Hospitals continue to spend millions on the scanners and other high-end medical equipment made by the companies. Increasingly hospital chains and other healthcare organizations are also paying GE and Siemens for software programs, electronic medical record management systems, and consulting services to improve efficiency. As much as $500 billion of the $2.2 trillion spent on health care each year is wasted on duplicate processes, bad coordination, and out-of-date scheduling, according to a GE estimate based on data from the U.S. Centers for Medicare and Medicaid Services. It's a challenge and opportunity all rolled into one, says Jan De Witte, who on Apr. 1 was made chief executive officer of GE's health-care IT business unit. "It's generally accepted that for every $100 spent on health care, $20 or more is waste," says De Witte. "Over the past two years, the industry has come to grips with this being a problem."

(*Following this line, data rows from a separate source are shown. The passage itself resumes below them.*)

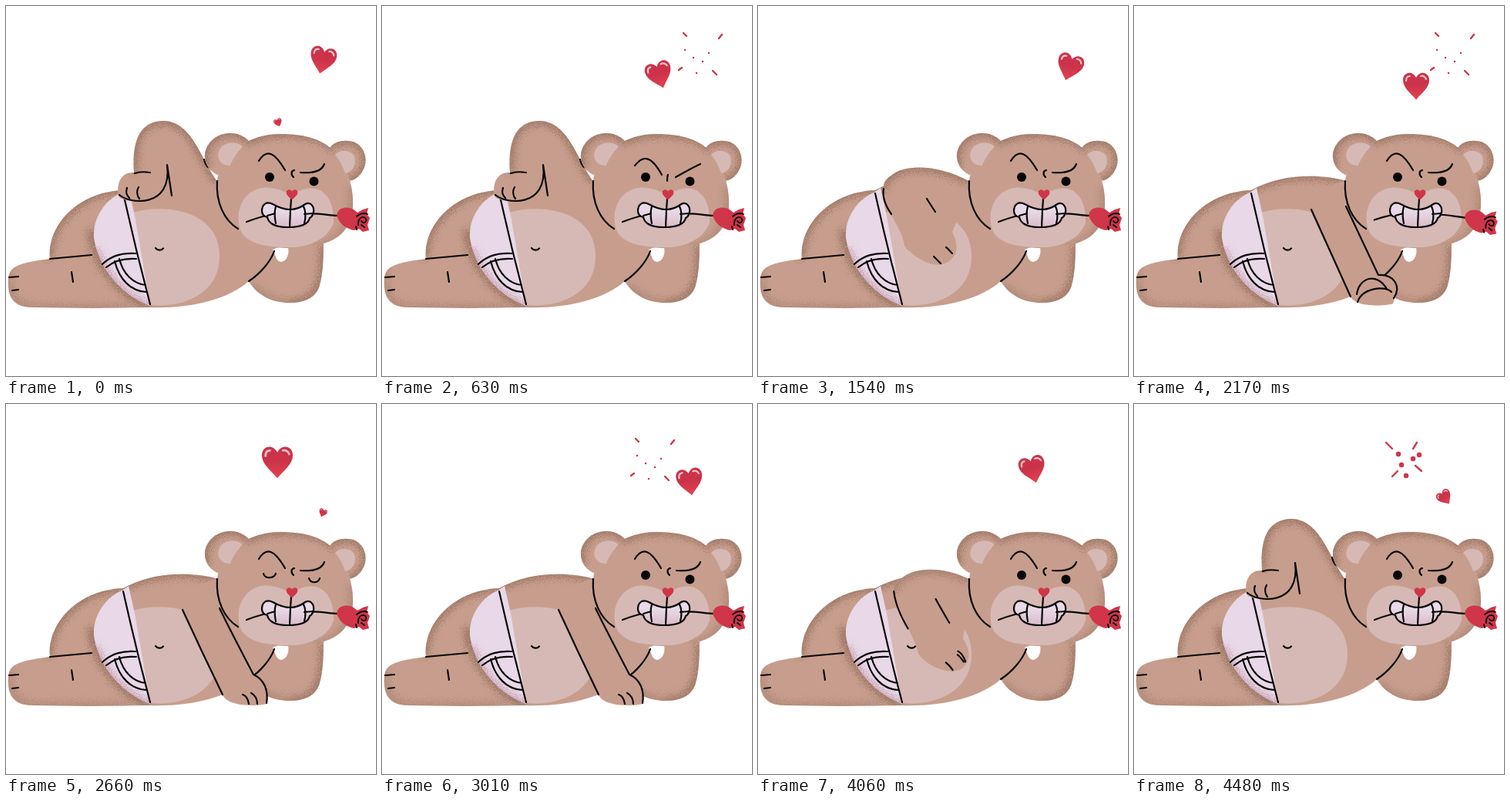
Write an HTML page that moves like this. It is 480 by 480 pixels and loops after 4550 ms.

```html
<!DOCTYPE html>
<html lang="en">
<head>
<meta charset="utf-8">
<title>Bear with a rose</title>
<style>
  html, body { margin: 0; width: 100%; height: 100%; overflow: hidden; background: #fff; }
  svg { display: block; width: 100vw; height: 100vh; }
  .fur { fill: #c79e8d; }
  .pale { fill: #d6b9b4; }
  .cloth { fill: #e9d8e7; }
  .red { fill: #d0354a; }
  .ink { fill: none; stroke: #080606; stroke-width: 2.2; stroke-linecap: round; stroke-linejoin: round; }
  .shade { fill: none; stroke: #8d6756; stroke-width: 11; opacity: .68; filter: url(#grain); }
  .faint { opacity: .35; }
  .spark { fill: none; stroke: #d0354a; stroke-linecap: round; }
</style>
</head>
<body>
<svg viewBox="0 0 480 480">
  <defs>
    <filter id="grain" filterUnits="userSpaceOnUse" x="0" y="0" width="480" height="480">
      <feGaussianBlur stdDeviation="3.5" result="soft"/>
      <feTurbulence type="fractalNoise" baseFrequency=".8" numOctaves="2" seed="4"/>
      <feDisplacementMap in="soft" scale="26" xChannelSelector="R" yChannelSelector="G"/>
    </filter>
    <linearGradient id="heartFill" x1="0" y1="0" x2="0" y2="1">
      <stop offset=".45" stop-color="#cb334a"/><stop offset="1" stop-color="#e5424f"/>
    </linearGradient>
    <linearGradient id="teethFill" x1="0" y1="0" x2="0" y2="1">
      <stop offset=".35" stop-color="#e9d8e7"/><stop offset="1" stop-color="#d8bcc8"/>
    </linearGradient>
    <path id="heartShape" d="M0,18.500 C-8,9 -17,3 -17,-7 C-17,-17 -5,-20 0,-10 C5,-20 17,-17 17,-7 C17,3 8,9 0,18.500Z"/>
    <g id="heart">
      <use href="#heartShape" fill="url(#heartFill)"/>
      <path d="M-13,-6 C-13,-10 -11,-12 -8,-12 M6,-12 C9,-13 12,-11 13,-8" fill="none" stroke="#f4c3c9" stroke-width="2.2" stroke-linecap="round"/>
    </g>
    <path id="bodyShape" d="M3,354 C4,337 18,333 57,328 C53,285 93,241 152,239 C190,218 240,217 275,227 L330,270 L412,300 C412,320 412,345 407,362 C402,380 385,385 368,385 C345,385 325,375 315,357 C287,382 235,393 187,391 L110,392 L35,391 C12,391 1,380 3,354Z"/>
    <path id="briefShape" d="M152,241 L159,237 C162,262 172,320 187,389 C150,375 122,342 115,306 C110,282 124,253 152,241Z"/>
    <path id="headShape" d="M274,226 C278,190 315,166 357,166 C400,166 425,180 438,205 C446,222 451,240 450,260 C448,295 425,313 370,314 C325,314 303,305 301,289 C283,278 272,255 274,226Z"/>
    <path id="earLShape" d="M274,219 C262,213 257,203 258,191 C261,174 277,164 293,165 C306,166 313,172 317,178 L290,215Z"/>
    <path id="earRShape" d="M420,184 C427,174 442,173 453,177 C465,183 469,198 465,209 C461,220 452,227 443,227Z"/>
    <clipPath id="inBody"><use href="#bodyShape"/></clipPath>
    <clipPath id="inBrief"><use href="#briefShape"/></clipPath>
    <clipPath id="inHead"><use href="#headShape"/></clipPath>
    <clipPath id="inEarL"><use href="#earLShape"/></clipPath>
    <clipPath id="inEarR"><use href="#earRShape"/></clipPath>
    <clipPath id="inArm"><path id="armClip"/></clipPath>
  </defs>

  <g id="body">
    <use href="#bodyShape" class="fur"/>
    <g clip-path="url(#inBody)">
      <path class="shade" d="M55,328 C53,285 93,240 152,238 C190,217 240,216 276,226"/>
      <path class="shade" d="M412,310 C413,350 410,386 368,386"/>
      <path class="shade faint" d="M2,338 C-1,365 5,392 40,392 L160,393 M368,386 C345,386 330,377 318,362"/>
      <path class="shade" d="M112,290 C114,325 140,365 186,390" style="stroke-width:14"/>
    </g>
    <path fill="#fff" d="M346,316 C352,312 360,312 366,313 C368,324 363,331 357,332 C350,331 350,324 346,316Z"/>
    <path class="pale" d="M164,268 C205,256 277,264 277,325 C277,370 235,392 187,388Z"/>
    <use href="#briefShape" class="cloth"/>
    <g clip-path="url(#inBrief)">
      <path class="shade" style="stroke:#b88a9b" d="M115,315 C125,350 155,380 188,391"/>
    </g>
    <path class="cloth" d="M141,331 C147,355 162,370 182,371 L181,362 C165,360 152,348 147,328Z"/>
    <path class="cloth" d="M152,241 L159,236 L167,272 L187,388Z"/>
    <path class="ink" d="M152,243 Q168,315 187,387 M125,335 C137,323 152,320 168,321 M130,339 C142,329 155,327 169,328 M141,331 C147,355 162,370 182,371 M147,328 C152,348 165,360 181,362"/>
    <path class="ink" d="M57,328 L111,323 M4,352 L16,351 M8,369 L16,368 M85,345 L87,358 M194,314 C197,317.500 201,317.500 204,314.500 M348,318 C343,332 330,347 315,357"/>
  </g>

  <g id="arm">
    <path id="armFill" class="fur"/>
    <g clip-path="url(#inArm)"><path id="armShade" class="shade"/></g>
    <path id="armInk" class="ink"/>
    <path id="shoulderInk" class="ink" d="M257,199 C258,203 259,206 262,209"/>
  </g>

  <g id="head">
    <use href="#earLShape" class="fur"/>
    <g clip-path="url(#inEarL)"><path class="shade" d="M262,210 C256,203 256,198 258,190 C262,173 277,163 293,164 C306,165 313,171 317,177"/></g>
    <use href="#earRShape" class="fur"/>
    <g clip-path="url(#inEarR)"><path class="shade" d="M420,183 C427,173 442,172 454,176 C466,182 470,198 466,209 C462,221 452,228 443,228"/></g>
    <use href="#headShape" class="fur"/>
    <g clip-path="url(#inHead)">
      <path class="shade" d="M310,177 C345,158 405,162 429,187"/>
      <path class="shade faint" d="M449,235 C453,275 440,308 400,315"/>
    </g>
    <path class="pale" d="M291,207 C279,207 273,198 276,189 C280,177 296,174 307,182 C300,190 294,198 291,207Z"/>
    <path class="pale" d="M427,193 C434,185 448,187 452,195 C455,206 450,215 440,217 C437,208 433,200 427,193Z"/>
    <path class="ink" d="M274,227 C272,255 283,278 301,289"/>
    <path class="pale" d="M302,280 C299,254 317,235 338,235.500 C352,236 362,241 370,246 C380,238 392,235 402,237 C419,241 426,262 425,280 C420,300 395,314 365,313 C330,313 302,305 302,280Z"/>
    <path id="browInk" class="ink"/>
    <g id="eyesOpen" fill="#080606"><circle cx="342" cy="222" r="6"/><circle cx="399.500" cy="227.500" r="6"/></g>
    <path id="eyesShut" class="ink" d="M334,220 C336,227 347,227 350,220 M393,226 C395,233 405,233 407,226"/>
    <path class="ink" d="M370,250 L369,264"/>
    <use href="#heartShape" class="red" transform="translate(371 244.500) scale(.43 .39)"/>
    <g id="rose">
      <path class="ink" d="M312,280 C325,275 338,271 350,270 M386,270 C400,268 415,271 430,272"/>
      <path class="red" d="M429,272 C430,263 438,260 446,262 C451,263 453,266 456,268 L463,264 L470,262 L468,270 L472,275 L469,284 L471,291 L463,293 L458,289 L451,291 C440,288 433,283 429,272Z"/>
      <path class="ink" d="M455,273 C459,269 465,268 469,270 M457,284 C456,276 462,272 466,275 C470,279 464,284 461,279 M461,284 L465,287 M454,286 L455,290" style="stroke-width:1.900"/>
    </g>
    <path class="ink" style="fill:url(#teethFill)" d="M332,266 C332,257 338,253 346,257 C353,261 360,264 369,264 C377,264 383,261 389,256.500 C396,254 400,261 399,267 C398,272 396,274 394,275 C392,284 381,287 366,287 C350,287 341,283 339,274 C335,273 332,271 332,266Z"/>
    <path class="ink" d="M350,260 C348,267 348,273 350,282 M369,264 L368,287 M386,260 C389,266 389,274 387,282 M339,272 L349,269 M387,270 L398,269"/>
  </g>

  <g id="hearts"></g>
</svg>
<script>
const STEP = 70, COUNT = 65, BEAT = 24;
const $ = id => document.getElementById(id);
const set = (el, attrs) => { for (const k in attrs) el.setAttribute(k, attrs[k]); };
const show = (el, on) => set(el, { visibility: on ? 'visible' : 'hidden' });
const clamp = x => Math.max(0, Math.min(1, x));

// Blends two path strings that share the same commands.
const NUM = /-?\d+(?:\.\d+)?/g;
function mix(a, b, t) {
  const ends = b.match(NUM);
  let i = 0;
  return a.replace(NUM, n => (+n + (ends[i++] - n) * t).toFixed(2));
}

// Finds the surrounding keys [time, value] and the fraction between them.
function span(keys, x) {
  let i = 0;
  while (i < keys.length - 2 && x >= keys[i + 1][0]) i++;
  const [a, b] = [keys[i], keys[i + 1]];
  return [a[1], b[1], clamp((x - a[0]) / (b[0] - a[0]))];
}
function at(keys, x) {
  const [a, b, t] = span(keys, x);
  return a + (b - a) * t;
}

// Ink order: outer edge, inner edge, two fingers, side of the hand.
const hip = {
  shade: 1,
  fill: 'M275,228 C255,205 243,150 205,149 C168,149 164,185 166,216 C148,215 143,232 146,247 C155,256 195,258 208,238 C215,246 230,246 245,245 L275,240Z',
  ink: 'M167,217 C172,215 180,215 187,216 M209,206 C211,219 213,232 215,246 M157,236 C155,241 157,246 160,249 M172,235 C169,240 170,246 173,250 M147,245 C160,257 216,263 209,206'
};
const pat = {
  shade: 1,
  fill: 'M275,228 C235,205 190,205 174,219 C165,225 162,230 163,238 C160,262 187,285 190,311 C205,330 233,343 248,331 C262,321 258,305 252,293 L275,240Z',
  ink: 'M163,237 C161,248 166,260 173,270 M219,250 C222,255 226,261 230,267 M228,325 C231,328 234,331 237,334 M244,313 C247,315 249,318 252,321 M244,313 C247,315 249,318 252,321'
};
const fist = {
  shade: 0,
  fill: 'M275,228 C262,226 245,240 235,255 C228,260 228,264 230,268 C247,305 265,342 281,377 C287,392 330,389 336,386 C343,370 341,350 317,348 L275,260Z',
  ink: 'M230,264 C247,302 264,340 281,377 M275,260 C289,290 303,319 317,349 M290,384 C296,366 325,362 334,371 M289,374 C292,352 315,345 328,367 M317,349 C338,348 347,364 337,379'
};
const rest = {
  shade: 0,
  fill: 'M275,228 C262,226 245,240 235,255 C228,262 228,264 230,268 C247,305 265,342 281,377 C287,394 330,392 337,389 C342,372 337,358 321,351 L277,265Z',
  ink: 'M229,267 C246,304 263,340 281,377 M277,265 C291,294 306,322 321,351 M307,377 C311,378 314,383 315,389 M318,375 C323,377 326,383 326,389 M321,351 C334,357 341,370 338,388'
};
const ARM = [[0, hip], [18, hip], [22, pat], [29, fist], [31, fist], [34, rest], [54, rest], [59, pat], [63, hip], [65, hip]];

const CALM = 'M328,201 C338,185 348,189 362,213 M382,216 C395,217 409,216 413,205 M374,213 C370,214 369,218 373,222';
const CROSS = 'M328,207 C339,193 349,194 363,219 M381,222 C392,216 402,210 413,205 M371,219 C370,221 370,224 370,227';
const BROW = [[0, 0], [5, 0], [8, 1], [11, 1], [14, 0]];
const ROSE = [[27, 0], [31, 2.5], [35, 0]];

// One heart's life in steps: height, sideways sway, tilt and size.
const RISE = [[1, 0], [3, -20], [7, -48], [9, -62.5], [11, -71.5], [12, -76.5], [14, -76.5]];
const SWAY = [[1, 0], [3, -8], [7, -13], [9, -6.5], [11, 0], [12, 2], [14, 1]];
const TILT = [[1, 22], [3, -35], [7, 0], [9, 17], [11, 12], [12, 0]];
const SIZE = [[1, .31], [3, .56], [6, 1], [12, 1], [14, 1.18]];
const RAYS = ['M-24,-24 L-16,-16 M16,-24 L11,-16 M-16,20 L-9,13 M14,6 L22,13', 'M-22,-29 L-18,-25 M28,-27 L24,-22 M-28,19 L-24,16 M16,20 L21,25'];
const DOTS = ['M-8,-9 L-8,-9 M11,-3 L11,-3 M19,-8 L19,-8 M-4,5 L-4,5 M2,19 L2,19', 'M-20,-7 L-20,-7 M-9,3 L-9,3 M11,-3 L11,-3 M3,8 L3,8 M-5,23 L-5,23'];

function add(tag, attrs, parent) {
  const el = document.createElementNS('http://www.w3.org/2000/svg', tag);
  set(el, attrs);
  return parent.appendChild(el);
}
function makeHeart(x, y, side, delay) {
  const burst = add('g', { transform: `translate(${x + side * 2} ${y - 77})` }, $('hearts'));
  const rays = add('path', { class: 'spark' }, burst);
  const dots = add('path', { class: 'spark' }, burst);
  const heart = add('use', { href: '#heart' }, $('hearts'));
  return phase => {
    const u = (phase + delay) % BEAT;
    show(heart, u <= 15);
    show(burst, u >= 16 && u <= 20);
    set(heart, { transform: `translate(${x + side * at(SWAY, u)} ${y + at(RISE, u)}) rotate(${side * at(TILT, u)}) scale(${at(SIZE, u)})` });
    const t = clamp((u - 16) / 2);
    set(rays, { d: mix(...RAYS, t), 'stroke-width': 2.4 });
    set(dots, { d: mix(...DOTS, t), 'stroke-width': 6.5 - 4 * t });
  };
}
const hearts = [makeHeart(411, 141, 1, 11), makeHeart(353, 151, -1, 0)];

function draw(step) {
  const [from, to, t] = span(ARM, step);
  const fill = mix(from.fill, to.fill, t);
  set($('armFill'), { d: fill });
  set($('armClip'), { d: fill });
  set($('armInk'), { d: mix(from.ink, to.ink, t) });
  set($('armShade'), { d: fill.split(' C').slice(0, 3).join(' C') });
  $('armShade').style.opacity = .68 * (from.shade + (to.shade - from.shade) * t);
  show($('shoulderInk'), step < 19 || step > 61);

  set($('browInk'), { d: mix(CALM, CROSS, at(BROW, step)) });
  const shut = step >= 37 && step <= 40;
  show($('eyesOpen'), !shut);
  show($('eyesShut'), shut);
  set($('rose'), { transform: `rotate(${at(ROSE, step)} 369 271)` });
  hearts.forEach(move => move(step % BEAT));
}

let start, last;
function tick(now) {
  start ??= now;
  const step = Math.floor((now - start) / STEP) % COUNT;
  if (step !== last) draw(last = step);
  requestAnimationFrame(tick);
}
draw(0);
requestAnimationFrame(tick);
</script>
</body>
</html>
```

GE Healthcare last June created a consulting arm, also headed by De Witte, aimed at helping administrators use resources better and become more cost-efficient. Staffed by more than 100 people, the consulting unit hopes to generate $1 billion in annual sales in five years. That may seem small compared with GE Healthcare's $16.9 billion in annual revenue, but the company sees consulting as a growth business and enjoys the advantage of tapping customers it already knows well.
Though health-care companies long ago branched into information technology to diversify their revenue streams, the health-care overhaul signed into law by Obama in 2010 has created more openings. Hospitals are required to use more information technology to reduce costs and medical errors. If they don't, their reimbursements from Medicare and Medicaid will decline over the next several years. As a result, hospitals are looking for expertise from outside companies to improve their patient care by digitizing medical records and rigorously analyzing patient data to determine which treatments are most effective. Hospital executives are "looking for software that's going to guide them, help them, based on evidence," says Luis Castillo, who helps oversee the business management unit at Siemens. "I've seen a lot of demand."
The drive to cut costs is also changing GE's core imaging machine business, which makes ultrasound, magnetic resonance imaging (MRI), and other machines. GE will introduce 80 products over two years, including an MRI that scans only extremities, freeing up whole-body machines for more complex scans. "You've got to show increasingly some way in which the customer can make money," says Omar Ishrak, chief of GE's health-care systems business, which includes the imaging machines. "Now there's two ways of doing that. One way is the customer's cost goes down. The other is the customer's revenue goes up."
Nicholas Heymann, an analyst with Sterne Agee & Leach in New York who follows Siemens and GE, says that while improving molecular imaging—with its ability to catch disease early and tailor treatment—is the most glamorous way to save money, the U.S. health-care overhaul is forcing hospitals to look everywhere to cut costs. "That's going to become the heart and soul of the health-care 'revolution' for these guys."
The bottom line: GE and Siemens are developing IT and consulting services to help hospitals with tight budgets cut costs and improve patient care.